What to work on - Scan the data. Collect each line that contains the word "axis".

Stored data:
_ _ _ _
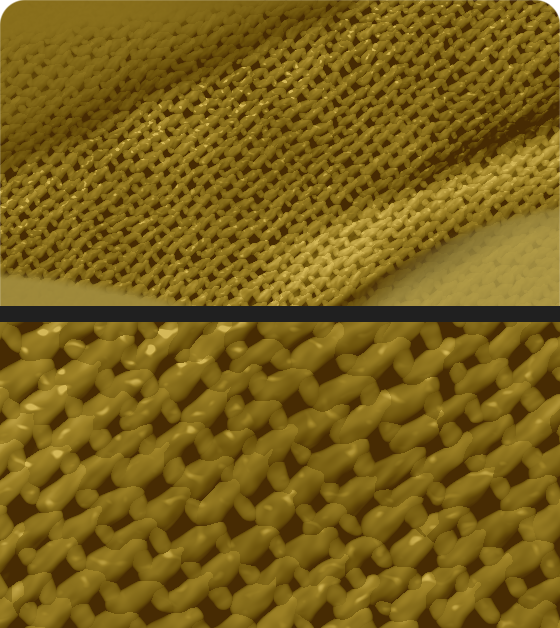
Top: the whole. Bottom: its middle third, enlarged.
Give the GLSL for this texture, as a Shadertoy shader.

```glsl
#define STITCHES 16.8     // stitch columns per canvas height
#define ROW_STEP 0.56     // row spacing relative to column spacing
#define TILT -0.06        // rotation of the weave, radians
#define JITTER 0.24       // irregular stitch placement
#define WARP 0.022        // large-scale cloth distortion
#define GLINT 0.60        // strength of fibre sparkle
#define GAP_DEPTH 0.40    // darkness of holes between yarns
#define CORNER 0.083      // radius of the upper corners

const vec3 BROWN = vec3(0.28, 0.17, 0.01);
const vec3 OLIVE = vec3(0.42, 0.32, 0.04);
const vec3 OCHRE = vec3(0.52, 0.42, 0.10);
const vec3 GOLD = vec3(0.62, 0.51, 0.15);
const vec3 STRAW = vec3(0.77, 0.66, 0.29);
const vec3 HAZE = vec3(0.67, 0.59, 0.28);

vec2 hash2(vec2 p) {
    vec3 h = fract(p.xyx * vec3(0.1031, 0.1030, 0.0973));
    h += dot(h, h.yzx + 33.33);
    return fract((h.xx + h.yz) * h.zy) * 2.0 - 1.0;
}

float gradientNoise(vec2 p) {
    vec2 i = floor(p), f = fract(p), e = vec2(1.0, 0.0);
    vec2 u = f * f * f * (f * (f * 6.0 - 15.0) + 10.0);
    float low = mix(dot(hash2(i), f), dot(hash2(i + e), f - e), u.x);
    float high = mix(dot(hash2(i + e.yx), f - e.yx), dot(hash2(i + 1.0), f - 1.0), u.x);
    return mix(low, high, u.y);
}

// Tapered yarn segment: x = rounded height, y = directional light
vec2 yarn(vec2 p, vec2 a, vec2 b, float ra, float rb) {
    vec2 axis = b - a;
    float h = clamp(dot(p - a, axis) / dot(axis, axis), 0.0, 1.0);
    vec2 off = (p - a - axis * h) / mix(ra, rb, h);
    float height = sqrt(max(0.0, 1.0 - dot(off, off)));
    return vec2(height, 0.50 * height + 0.30 * dot(off, vec2(-0.45, 0.9)) + 0.18 * h);
}

// Staggered stitches, each a broad leaning leg and a thin return leg
vec2 knit(vec2 q, float soft) {
    vec2 best = vec2(0.0);
    float swell = 1.0 + 0.12 * soft;
    for (int j = -1; j <= 1; j++)
    for (int i = -1; i <= 1; i++) {
        float row = floor(q.y / ROW_STEP) + float(j);
        float shift = 0.5 * mod(row, 2.0);
        float column = floor(q.x - shift) + float(i);
        vec2 rnd = hash2(vec2(column, row) + 71.0);
        vec2 d = q - vec2(column + 0.5 + shift, (row + 0.5) * ROW_STEP) - JITTER * 0.5 * rnd;
        float size = swell * (1.0 + 0.12 * rnd.x);
        vec2 broad = yarn(d, vec2(-0.29, -0.24), vec2(0.25, 0.27 + 0.08 * rnd.y), 0.32 * size, 0.23 * size);
        vec2 thin = yarn(d, vec2(0.24, 0.18), vec2(0.46, -0.15), 0.23 * size, 0.20 * size);
        thin *= 0.84;
        broad.y += 0.09 * rnd.y;
        if (broad.x > best.x) best = broad;
        if (thin.x > best.x) best = thin;
    }
    return best;
}

vec3 palette(float t) {
    t = clamp(t, 0.0, 1.1) * 4.0;
    vec3 c = mix(BROWN, OLIVE, clamp(t, 0.0, 1.0));
    c = mix(c, OCHRE, clamp(t - 1.0, 0.0, 1.0));
    c = mix(c, GOLD, clamp(t - 2.0, 0.0, 1.0));
    return mix(c, STRAW, clamp(t - 3.0, 0.0, 1.4));
}

void mainImage(out vec4 fragColor, in vec2 fragCoord) {
    vec2 p = fragCoord / iResolution.y;
    float width = iResolution.x / iResolution.y;
    float wave = gradientNoise(p * 3.0 + 5.0);
    float x = p.x, dx = x - 1.829;

    // Signed heights above the fold lines
    float ridge = p.y - 0.405 - 0.47 * x - 0.03 * wave;
    float band = p.y - 0.855 - 0.14 * x;
    float valley = p.y - 0.643 - 0.45 * dx - 0.02 * wave;
    float crease = p.y - 0.33 - 0.15 * dx + 0.38 * dx * dx;
    float corner = p.y - 0.107 + 0.08 * x + 0.15 * x * x;

    // Region masks
    float back = smoothstep(-0.01, 0.07, ridge);
    float plain = smoothstep(-0.05, 0.05, band) * back;
    float under = 1.0 - smoothstep(-0.025, 0.01, crease);
    float front = 1.0 - smoothstep(-0.025, 0.02, corner);
    float right = smoothstep(1.0, 1.65, x);
    float lap = (1.0 - smoothstep(-0.10, 0.0, valley)) * smoothstep(0.75, 1.25, x);

    // Broad light and shadow of the folds
    float tone = 0.43 + 0.22 * wave;
    tone += 0.08 * exp(-pow((ridge + 0.08) / 0.09, 2.0));
    tone += 0.20 * smoothstep(0.45, 0.0, p.y) * smoothstep(0.1, 0.9, x);
    tone += 0.36 * lap * smoothstep(0.0, 0.15, crease);
    tone -= 0.50 * right * exp(-pow((valley + 0.01) / 0.045, 2.0));
    tone -= 0.12 * exp(-pow((valley - 0.09) / 0.10, 2.0)) * right;
    float backTone = 0.46 - 0.27 * exp(-pow((ridge - 0.06) / 0.11, 2.0));
    tone = mix(tone, mix(backTone, 0.54 - 0.16 * smoothstep(0.3, 1.1, x), plain), back);
    float depth = smoothstep(0.02, 0.18, -crease) + 0.6 * smoothstep(1.40, 1.75, x);
    tone = mix(tone, mix(0.14, 0.68, clamp(depth, 0.0, 1.0)), under);
    tone = mix(tone, 0.58, front);

    // Knitted relief, fading where the cloth is out of focus
    float soft = max(max(back, under), front);
    float detail = mix(1.0, 0.42, back) * (1.0 - 0.95 * plain);
    detail *= (1.0 - 0.7 * under) * (1.0 - 0.97 * front) * (1.0 - 0.25 * lap);
    vec2 warped = p + WARP * vec2(gradientNoise(p * 5.0), gradientNoise(p * 5.0 + 19.0));
    vec2 q = mat2(cos(TILT), -sin(TILT), sin(TILT), cos(TILT)) * warped * STITCHES;
    q += 0.10 * vec2(gradientNoise(q * 1.7), gradientNoise(q * 1.7 + 31.0));
    vec2 stitch = knit(q, soft);
    float gap = 1.0 - smoothstep(0.05, 0.65, stitch.x);
    gap *= 0.8 + 0.9 * gradientNoise(q * 0.9 + 7.0);
    float fibre = gradientNoise(mat2(0.67, -0.74, 0.74, 0.67) * q * vec2(2.4, 6.0));
    float sparkle = smoothstep(0.15, 0.5, gradientNoise(q * vec2(3.6, 5.0) + 40.0));
    float crest = 0.6 + 0.6 * exp(-pow((ridge + 0.08) / 0.12, 2.0));
    float relief = 0.95 * (max(stitch.y, 0.1) - 0.46) - GAP_DEPTH * gap + 0.28 * fibre;
    relief += GLINT * crest * sparkle * smoothstep(0.3, 0.65, stitch.y) * (1.0 - soft);
    tone += detail * relief + 0.025 * gradientNoise(p * 90.0);

    // Colour, pale haze and rounded upper corners
    float pale = max(under * smoothstep(0.03, 0.18, -crease + 0.12 * right), 0.85 * front);
    vec3 color = mix(palette(tone), HAZE * (0.70 + 0.46 * tone), 0.85 * pale);
    vec2 edge = vec2(abs(x - 0.5 * width) - 0.5 * width, p.y - 1.0) + CORNER;
    float outside = length(max(edge, 0.0)) - CORNER;
    float pixel = 1.0 / iResolution.y;
    fragColor = vec4(mix(color, vec3(1.0), smoothstep(-pixel, pixel, outside)), 1.0);
}
```
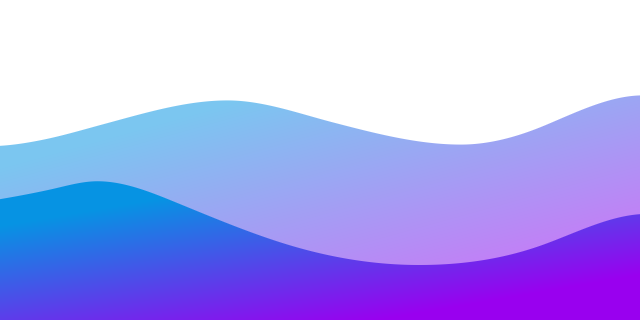
Give the GLSL for this background, as a Shadertoy shader.

```glsl
// Two layered waves on white, each filled with a diagonal blue to violet gradient.
// Every crest line is a chain of cubic Hermite spans through a few knots;
// the gradient spans the bounding box of its wave, and the rear wave is translucent.

const int KNOTS = 8;
const vec3 WHITE  = vec3(1.0);
const vec3 BLUE   = vec3(0.024, 0.576, 0.890);
const vec3 VIOLET = vec3(0.600, 0.000, 0.937);
const float REAR_OPACITY = 0.53;

// Knots hold (x, height, slope), in units of the canvas height.
const vec3 REAR_CREST[KNOTS] = vec3[KNOTS](
    vec3(0.0000, 0.5443,  0.06), vec3(0.1302, 0.5625,  0.20),
    vec3(0.3255, 0.6125,  0.27), vec3(0.7109, 0.6862,  0.00),
    vec3(1.0417, 0.6172, -0.26), vec3(1.4401, 0.5482,  0.00),
    vec3(1.7057, 0.6094,  0.42), vec3(2.0000, 0.7018,  0.03));
const vec3 FRONT_CREST[KNOTS] = vec3[KNOTS](
    vec3(0.0000, 0.3776,  0.17), vec3(0.1563, 0.4076,  0.22),
    vec3(0.3047, 0.4336,  0.00), vec3(0.5599, 0.3633, -0.41),
    vec3(0.9115, 0.2318, -0.295), vec3(1.3099, 0.1719, 0.00),
    vec3(1.7057, 0.2383,  0.37), vec3(2.0000, 0.3307,  0.07));

// Cubic through two knots that respects both slopes.
float hermite(vec3 a, vec3 b, float x) {
    float span = b.x - a.x;
    float t = (x - a.x) / span;
    float s = 1.0 - t;
    float ends = mix(a.y, b.y, t * t * (3.0 - 2.0 * t));
    return ends + span * t * s * (a.z * s - b.z * t);
}

// Height of the crest line at x.
float crestHeight(vec3 knots[KNOTS], float x) {
    float height = knots[0].y;
    for (int i = 0; i < KNOTS - 1; i++) {
        if (x >= knots[i].x) height = hermite(knots[i], knots[i + 1], x);
    }
    return height;
}

// Soft coverage below the crest, about one pixel wide.
float waveMask(vec3 knots[KNOTS], vec2 p) {
    float depth = crestHeight(knots, p.x) - p.y;
    float pixel = length(vec2(dFdx(depth), dFdy(depth)));
    return clamp(depth / pixel + 0.5, 0.0, 1.0);
}

// Diagonal gradient over a box that reaches from the floor up to top.
vec3 waveColor(vec2 p, float top) {
    vec2 start = vec2(0.19, 0.11);
    vec2 axis = vec2(0.62, 0.78);
    vec2 box = vec2(p.x * 0.5, 1.0 - p.y / top);
    float along = dot(box - start, axis) / dot(axis, axis);
    return mix(BLUE, VIOLET, clamp((along - 0.05) / 0.9, 0.0, 1.0));
}

void mainImage(out vec4 fragColor, in vec2 fragCoord) {
    vec2 p = fragCoord / iResolution.xy * vec2(2.0, 1.0);

    // Rear wave, then front wave, each with the height of its highest crest
    vec3 color = WHITE;
    color = mix(color, waveColor(p, 0.7018), REAR_OPACITY * waveMask(REAR_CREST, p));
    color = mix(color, waveColor(p, 0.4336), waveMask(FRONT_CREST, p));

    fragColor = vec4(color, 1.0);
}
```
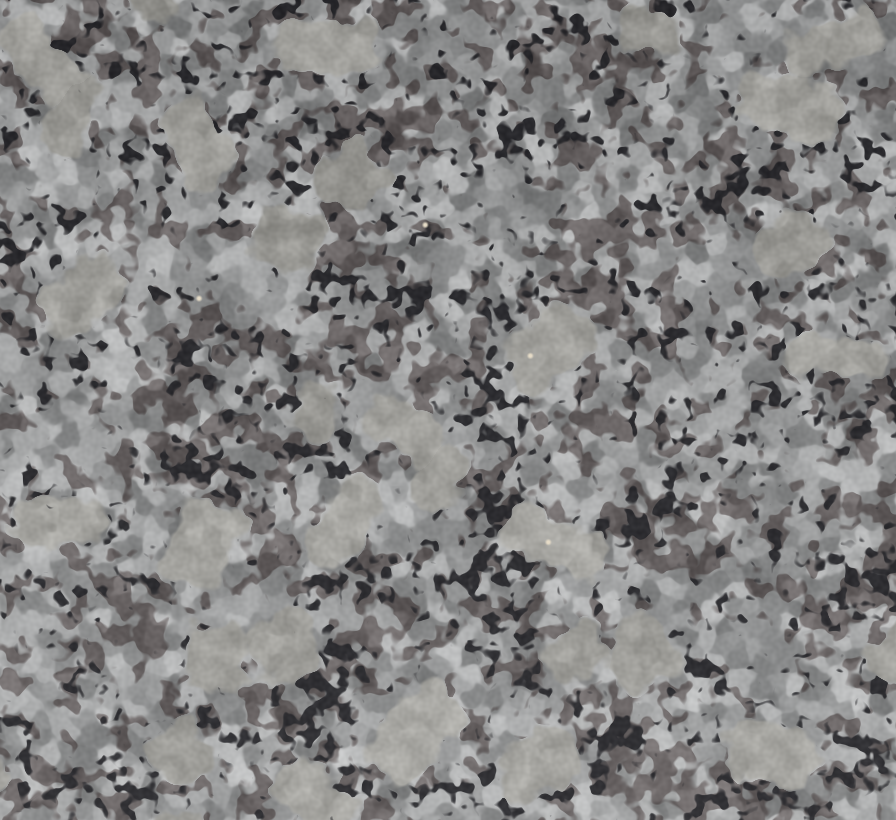
A Shadertoy shader for this texture:

```glsl
// Polished speckled granite: pale soft-edged feldspar grains, smoky quartz
// patches and clustered black mica, cut by large blocky pale crystals.
// Grains are smooth Voronoi cells; patches are thresholded gradient noise.

#define GRAIN_SCALE 44.0
#define QUARTZ_SCALE 30.0
#define MICA_SCALE 46.0
#define QUARTZ_LEVEL 0.15
#define MICA_LEVEL 0.40
#define CRYSTAL_CELL 0.15
#define CRYSTAL_SHARE 0.62
#define PALE_GRAIN vec3(0.600, 0.605, 0.607)
#define WARM_CRYSTAL vec3(0.622, 0.618, 0.598)
#define SMOKY_QUARTZ vec3(0.385, 0.362, 0.362)
#define BLACK_MICA vec3(0.155, 0.155, 0.170)

vec3 hash3(vec2 cell) {
    vec3 h = fract(cell.xyx * vec3(0.1031, 0.1030, 0.0973));
    h += dot(h, h.yxz + 33.33);
    return fract((h.xxy + h.yzz) * h.zyx);
}

float cornerSlope(vec2 corner, vec2 offset) {
    float angle = 6.2832 * hash3(corner).x;
    return dot(vec2(cos(angle), sin(angle)), offset);
}

float gradientNoise(vec2 p) {
    vec2 i = floor(p), f = p - i;
    vec2 u = f * f * f * (f * (f * 6.0 - 15.0) + 10.0);
    vec2 e = vec2(1.0, 0.0);
    return mix(mix(cornerSlope(i, f), cornerSlope(i + e, f - e), u.x),
               mix(cornerSlope(i + e.yx, f - e.yx), cornerSlope(i + 1.0, f - 1.0), u.x), u.y);
}

// Random tone per Voronoi cell, blended softly across the borders
float grainTone(vec2 p) {
    vec2 i = floor(p), f = p - i;
    float total = 0.0, weights = 0.0;
    for (int y = -1; y <= 1; y++)
    for (int x = -1; x <= 1; x++) {
        vec2 o = vec2(x, y);
        vec3 h = hash3(i + o + 71.0);
        float w = exp(-14.0 * length(o + h.xy - f));
        total += w * h.z;
        weights += w;
    }
    return total / weights;
}

// Signed distance to the nearest large crystal; its own tone is in y
vec2 crystals(vec2 p) {
    vec2 i = floor(p / CRYSTAL_CELL);
    vec2 nearest = vec2(1.0, 0.0);
    for (int y = -1; y <= 1; y++)
    for (int x = -1; x <= 1; x++) {
        vec2 cell = i + vec2(x, y);
        vec3 place = hash3(cell + 13.0), form = hash3(cell + 157.0);
        if (place.z > CRYSTAL_SHARE) continue;
        vec2 q = p - (cell + 0.15 + 0.7 * place.xy) * CRYSTAL_CELL;
        float a = 3.1416 * form.x;
        q = abs(mat2(cos(a), sin(a), -sin(a), cos(a)) * q);
        vec2 halfSize = vec2(mix(0.032, 0.062, form.y), mix(0.022, 0.040, form.z));
        vec2 b = q - halfSize + 0.016;
        float d = length(max(b, 0.0)) + min(max(b.x, b.y), 0.0) - 0.016;
        if (d < nearest.x) nearest = vec2(d, form.y);
    }
    return nearest;
}

void mainImage(out vec4 fragColor, in vec2 fragCoord) {
    vec2 p = fragCoord / iResolution.y;

    // Ragged coordinates for all grain borders
    vec2 ragged = p + 0.006 * vec2(gradientNoise(p * 70.0), gradientNoise(p * 70.0 + 40.0));
    float fine = gradientNoise(p * 150.0);

    // Large crystals with uneven outlines
    vec2 crystal = crystals(p);
    float outline = crystal.x + 0.020 * gradientNoise(p * 24.0 + 9.0)
                  + 0.010 * gradientNoise(p * 62.0);
    float inCrystal = smoothstep(0.004, -0.004, outline);

    // Pale ground grains, cool grey of varied brightness
    float tone = grainTone(ragged * GRAIN_SCALE);
    vec3 color = PALE_GRAIN + 0.27 * (tone - 0.5) + 0.06 * gradientNoise(p * 18.0);
    vec3 crystalColor = WARM_CRYSTAL + 0.06 * (crystal.y - 0.5)
                      + 0.10 * gradientNoise(ragged * 38.0) + 0.05 * (tone - 0.5);
    color = mix(color, crystalColor, 0.9 * inCrystal);

    // Smoky quartz in loose, slightly flattened patches
    float quartz = gradientNoise(ragged * QUARTZ_SCALE + 5.0)
                 + 0.6 * gradientNoise(ragged * QUARTZ_SCALE * 2.1)
                 + 0.7 * gradientNoise(p * vec2(6.0, 10.0) + 3.0) - 0.9 * inCrystal;
    float quartzMask = smoothstep(-0.09, 0.09, quartz - QUARTZ_LEVEL);
    vec3 quartzColor = SMOKY_QUARTZ + 0.16 * (tone - 0.5);
    color = mix(color, quartzColor, 0.92 * quartzMask);

    // Black mica flecks, gathered near the quartz
    float mica = gradientNoise(ragged * MICA_SCALE + 21.0)
               + 0.7 * gradientNoise(ragged * MICA_SCALE * 1.9 + 8.0)
               + 0.8 * gradientNoise(p * vec2(9.0, 15.0) + 17.0)
               + 0.35 * quartz - 0.4 * inCrystal;
    float micaMask = smoothstep(-0.12, 0.14, mica - MICA_LEVEL);
    color = mix(color, BLACK_MICA, 0.95 * micaMask);

    // Fine mottling and light falling off toward the top
    color += 0.045 * fine + 0.05 * (0.5 - p.y);

    // Rare tiny glints
    vec2 glintCell = floor(p * 5.0);
    vec3 glint = hash3(glintCell + 301.0);
    float glintDist = length(p - (glintCell + 0.1 + 0.8 * glint.xy) / 5.0);
    float sparkle = smoothstep(0.005, 0.001, glintDist) * step(glint.z, 0.12);
    color = mix(color, vec3(0.90, 0.86, 0.78), sparkle);

    fragColor = vec4(clamp(color, 0.0, 1.0), 1.0);
}
```
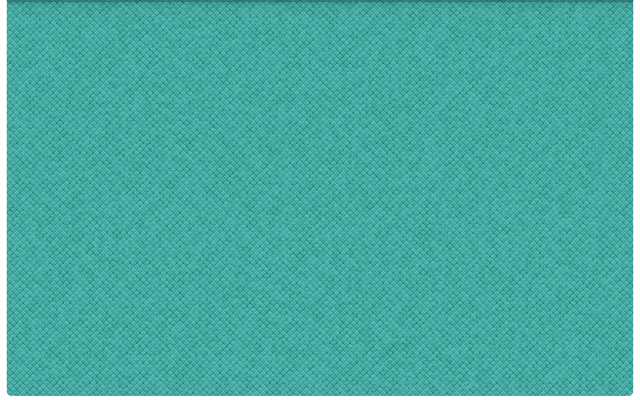
Give the GLSL for this texture, as a WebGL 1 fragment shader.

```glsl
precision highp float;
// A teal woven panel on white: a fine lattice of bevelled diamonds,
// 96 across and 60 down, with uneven threads, cellular grain and dark pits.
// Folded diagonal coordinates draw the lattice; a box distance cuts the panel.

uniform vec2 u_resolution;

const float ROWS = 60.0;
const vec3 DEEP_TEAL = vec3(0.19, 0.58, 0.54);
const vec3 PALE_TEAL = vec3(0.34, 0.73, 0.71);
const vec3 WHITE = vec3(1.0);

float hash(vec2 p) {
  return fract(sin(dot(p, vec2(127.1, 311.7))) * 4375.85);
}

// Distance to the nearest jittered point
float cellular(vec2 p) {
  vec2 cell = floor(p);
  float nearest = 2.0;
  for (int j = -1; j <= 1; j++) {
    for (int i = -1; i <= 1; i++) {
      vec2 id = cell + vec2(float(i), float(j));
      vec2 point = id + vec2(hash(id), hash(id + 37.0));
      nearest = min(nearest, distance(p, point));
    }
  }
  return nearest;
}

// Soft line of the given half width
float line(float d, float halfWidth, float soft) {
  return 1.0 - smoothstep(halfWidth - soft, halfWidth + soft, abs(d));
}

float roundedBox(vec2 p, vec2 halfSize, float radius) {
  vec2 q = abs(p) - halfSize + radius;
  return length(max(q, 0.0)) + min(max(q.x, q.y), 0.0) - radius;
}

// Brightness of the weave, 0 deep to 1 pale; q counts diamonds
float weave(vec2 q, float soft) {
  vec2 diagonal = vec2(q.x + q.y, q.y - q.x);
  vec2 id = floor(diagonal);
  vec2 f = diagonal - id;

  // Diamond face, each a little different
  float tone = 0.62 + 0.26 * (hash(id) - 0.5);

  // Pale upper edges and dark lower edges
  float upper = max(line(f.x - 0.8, 0.1, soft), line(f.y - 0.8, 0.1, soft));
  float lower = max(line(f.x - 0.06, 0.12, soft), line(f.y - 0.06, 0.12, soft));
  tone += 0.36 * upper;
  tone -= (0.4 + 0.3 * hash(id + 11.0)) * lower;

  // Pits at some crossings
  vec2 corner = floor(diagonal + 0.5);
  float pit = line(length(diagonal - corner), 0.22, soft);
  tone -= 0.6 * pit * step(0.6, hash(corner + 71.0));

  // Fine grain
  return tone + 0.45 * (cellular(q * 3.1) - 0.42);
}

void main() {
  float aspect = u_resolution.x / u_resolution.y;
  float pixel = 1.0 / u_resolution.y;
  vec2 p = gl_FragCoord.xy * pixel;

  // Woven surface
  float soft = clamp(0.7 * ROWS * pixel, 0.02, 0.18);
  vec3 color = mix(DEEP_TEAL, PALE_TEAL, clamp(weave(p * ROWS, soft), -0.3, 1.1));

  // Shadow and thin dark rule along the top
  float depth = 1.0 - p.y;
  color *= 1.0 - 0.16 * exp(-depth * 90.0);
  color *= 1.0 - 0.22 * line(depth - 0.003, 0.002, pixel);

  // Panel with white margins; its rounded top lies beyond the canvas
  vec2 margin = vec2(0.0167, 0.0104);
  vec2 halfSize = vec2(0.5 * aspect - margin.x, 0.6);
  vec2 center = vec2(0.5 * aspect, margin.y + halfSize.y);
  float d = roundedBox(p - center, halfSize, 0.0125);
  float outside = smoothstep(-0.5 * pixel, 0.5 * pixel, d);
  gl_FragColor = vec4(mix(color, WHITE, outside), 1.0);
}
```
_ _ _ _
Exercise answer -
    vec2 axis = b - a;
    float h = clamp(dot(p - a, axis) / dot(axis, axis), 0.0, 1.0);
    vec2 off = (p - a - axis * h) / mix(ra, rb, h);
    vec2 axis = vec2(0.62, 0.78);
    float along = dot(box - start, axis) / dot(axis, axis);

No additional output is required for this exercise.